Here, while Resource’s 1-hour oral presentation was videotaped, the Q&A session was not. Instead, this session was documented by hand-written notes taken by acquisition personnel. The contract specialist used these notes, and her own, to prepare a document memorializing the session. When Resource asserted that the contract specialist’s account mischaracterized its answers, the contract specialist permitted Resource to submit its version of the answers, which with a few edits by the agency, was accepted as an accurate memorialization of the session. The accepted revisions provided much more detailed answers to the questions offered during the Q&A session of the oral presentation.

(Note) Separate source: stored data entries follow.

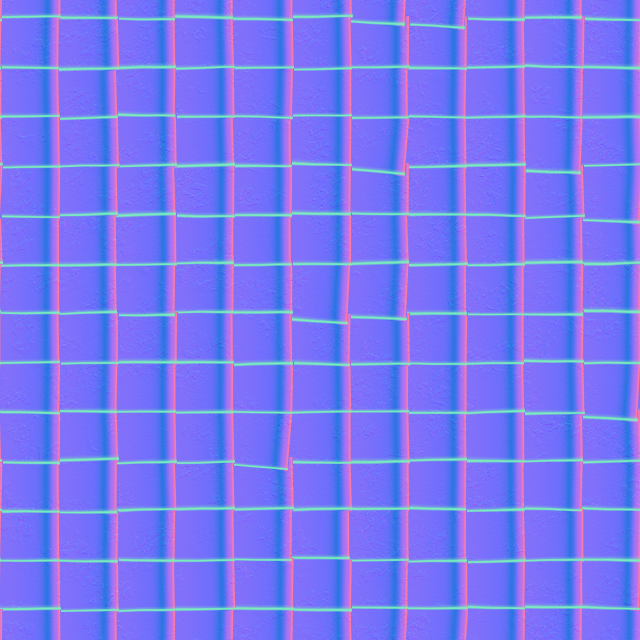
This texture map is drawn by a WebGL 1 fragment shader. Its source:

```glsl
precision highp float;
// Normal map of a worn clay tile roof: overlapping tiles with a roll along the right edge.
uniform vec2 u_resolution;

#define GRID vec2(11.0, 13.0)    // tiles across and down
#define ORIGIN vec2(0.03, 0.59)  // grid offset in tiles
#define JITTER vec2(0.045, 0.07) // random shift range
#define TILT 0.055               // random rotation range
#define SLIP_CHANCE 0.065
#define SLIP 0.13                // drop of a loose tile
#define LIP 0.1                  // thickness of the lower edge
#define ROLL_X 0.765             // centre of the roll's shaded flank
#define WEAR 0.06
#define CRACK_CHANCE 0.02

const vec3 FLAT_LEFT = vec3(0.51, 0.44, 0.98);
const vec3 FLAT_RIGHT = vec3(0.44, 0.435, 0.99);
const vec3 FLANK = vec3(0.15, 0.46, 0.88);
const vec3 ROLL = vec3(0.70, 0.45, 0.94);
const vec3 SIDE_EDGE = vec3(1.0, 0.475, 0.65);
const vec3 LOWER_EDGE = vec3(0.48, 0.95, 0.73);

float hash(vec2 p) {
  return fract(sin(dot(p, vec2(127.1, 311.7))) * 43758.5);
}

float noise(vec2 p) {
  vec2 i = floor(p), f = fract(p);
  f = f * f * (3.0 - 2.0 * f);
  return mix(mix(hash(i), hash(i + vec2(1.0, 0.0)), f.x),
             mix(hash(i + vec2(0.0, 1.0)), hash(i + 1.0), f.x), f.y);
}

float bell(float d, float width) {
  return exp(-d * d / (width * width));
}

float slipOf(vec2 id) {
  return step(hash(id + 23.7), SLIP_CHANCE);
}

// Position inside a tile after its shift, rotation and slight edge bow; lower left is 0.
vec2 tileSpace(vec2 q, vec2 id) {
  float slip = slipOf(id);
  vec2 shift = (vec2(hash(id + 1.7), hash(id + 8.1)) - 0.5) * JITTER;
  float angle = (hash(id + 3.9) - 0.6) * TILT + 0.07 * slip;
  vec2 c = q - 0.5;
  vec2 p = q - shift + vec2(0.02, SLIP) * slip;
  p += angle * vec2(-0.85 * c.y, 1.18 * c.x);
  p.y += 0.014 * (noise(vec2(q.x * 2.5 + 40.0, id.x + id.y * 7.0)) - 0.5);
  return p;
}

// Surface height: small chipped flakes gathered in patches, and fine grain.
float relief(vec2 p) {
  float warp = noise(p * 13.0);
  float patches = smoothstep(0.4, 0.75, noise(p * 2.8 + 7.0));
  vec2 slanted = vec2(p.x - 0.6 * p.y, p.y + 0.4 * p.x);
  float flakes = smoothstep(0.55, 0.72, noise(slanted * vec2(15.0, 9.0) + warp));
  float grain = noise(slanted * vec2(30.0, 22.0) + warp);
  return 0.65 * flakes * (0.15 + patches) + grain * (0.25 + 0.4 * patches);
}

// Colour across the tile: flat pan, shaded flank, raised roll, sharp side edge.
vec3 crossProfile(float x) {
  vec3 col = mix(FLAT_LEFT, FLAT_RIGHT, smoothstep(0.05, 0.6, x));
  float d = x - ROLL_X;
  float shade = 0.55 * bell(d, d < 0.0 ? 0.12 : 0.09) + 0.35 * bell(d, 0.045);
  col = mix(col, FLANK, shade);
  col = mix(col, ROLL, smoothstep(0.81, 0.93, x));
  col = mix(col, SIDE_EDGE, smoothstep(0.93, 0.98, x));
  return mix(col, FLAT_LEFT, smoothstep(0.975, 1.0, x));
}

void main() {
  vec2 g = gl_FragCoord.xy / u_resolution * GRID - ORIGIN;
  vec2 cell = floor(g);

  // Topmost covering tile: left overlaps right, upper overlaps lower.
  vec2 id = mod(cell, GRID);
  vec2 p = tileSpace(g - cell, id);
  float found = 0.0;
  for (int i = -1; i <= 1; i++) {
    for (int j = 1; j >= -1; j--) {
      vec2 c = cell + vec2(float(i), float(j));
      vec2 wrapped = mod(c, GRID);
      vec2 t = tileSpace(g - c, wrapped);
      float top = 1.08 + SLIP * slipOf(wrapped);
      if (found < 0.5 && t.x > -0.15 && t.x < 1.0 && t.y > 0.0 && t.y < top) {
        found = 1.0;
        id = wrapped;
        p = t;
      }
    }
  }

  vec3 col = crossProfile(clamp(p.x, 0.0, 1.0));

  // Worn surface, as slope of the relief
  vec2 s = p + id * 3.7;
  float e = 0.013;
  float h = relief(s);
  vec2 slope = vec2(relief(s + vec2(e, 0.0)), relief(s + vec2(0.0, e))) - h;
  col.rg -= WEAR * slope * 2.0;

  // Pair of slanted cracks on a few tiles
  float cracked = step(hash(id + 31.3), CRACK_CHANCE);
  float bend = 0.14 * p.y + 0.09 * p.y * p.y;
  float nearCrack = (p.x - 0.10 - bend) / 0.014;
  float farCrack = (p.x - 0.29 - bend) / 0.014;
  float groove = 0.5 * nearCrack * bell(nearCrack, 1.0) + farCrack * bell(farCrack, 1.0);
  col.rg -= cracked * groove * vec2(0.28, 0.08);

  // Lower edge with a soft upper fringe, its thickness drifting along the tile
  float taper = mix(hash(id + 2.2), hash(id + 6.6), clamp(p.x, 0.0, 1.0));
  float lip = LIP * (0.75 + 0.5 * taper);
  float core = 1.0 - smoothstep(0.45 * lip, 0.85 * lip, p.y);
  float fringe = 1.0 - smoothstep(0.6 * lip, 1.35 * lip, p.y);
  float band = smoothstep(0.0, 0.4 * lip, p.y) * mix(fringe, core, 0.65);
  col = mix(col, LOWER_EDGE, 0.95 * band);

  gl_FragColor = vec4(clamp(col, 0.0, 1.0), 1.0);
}
```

At the GAO hearing, a witness from the TEP was asked by the hearing officer to provide her recollection of Resource’s Q&A session. The hearing officer read several of the questions from the document memorializing Resource’s answers during the Q&A session to the TEP member, who testified that she had not seen either the initial or finalized version of the document. Although the TEP member testified that she was able to recall some of the questions, she had limited recall of Resource’s answers; to the extent she recalled the answers, her recollection seemed more consistent with the initial version of the Q&A document, than with the final document that the agency agreed more accurately reflected Resource’s answers.
Despite receiving hearing testimony and the parties’ post-hearing arguments, GAO cannot find that the agency’s documentation in regard to Resource’s Q&A session is sufficient to allow it to review the reasonableness of the agency’s judgments. Because the final, mutually agreed-upon version of the Q&A document addresses some of the weaknesses included in the TEP’s consensus report that supported Resource’s unacceptable rating, this document is at odds with the consensus evaluation report. In addition, the final Q&A document, which the agency accepted as an accurate memorialization of the session, is inconsistent with the testimony of the TEP witness; at a minimum, the final document provides more robust answers than the TEP member recalled during her testimony. The protest is sustained. GAO states that disturbing the purchase order is not appropriate, but does recommend that the agency not exercise the option for the third task and the agency should reimburse Resource it quotation preparation costs, as well as the costs of filing and pursuing its protests.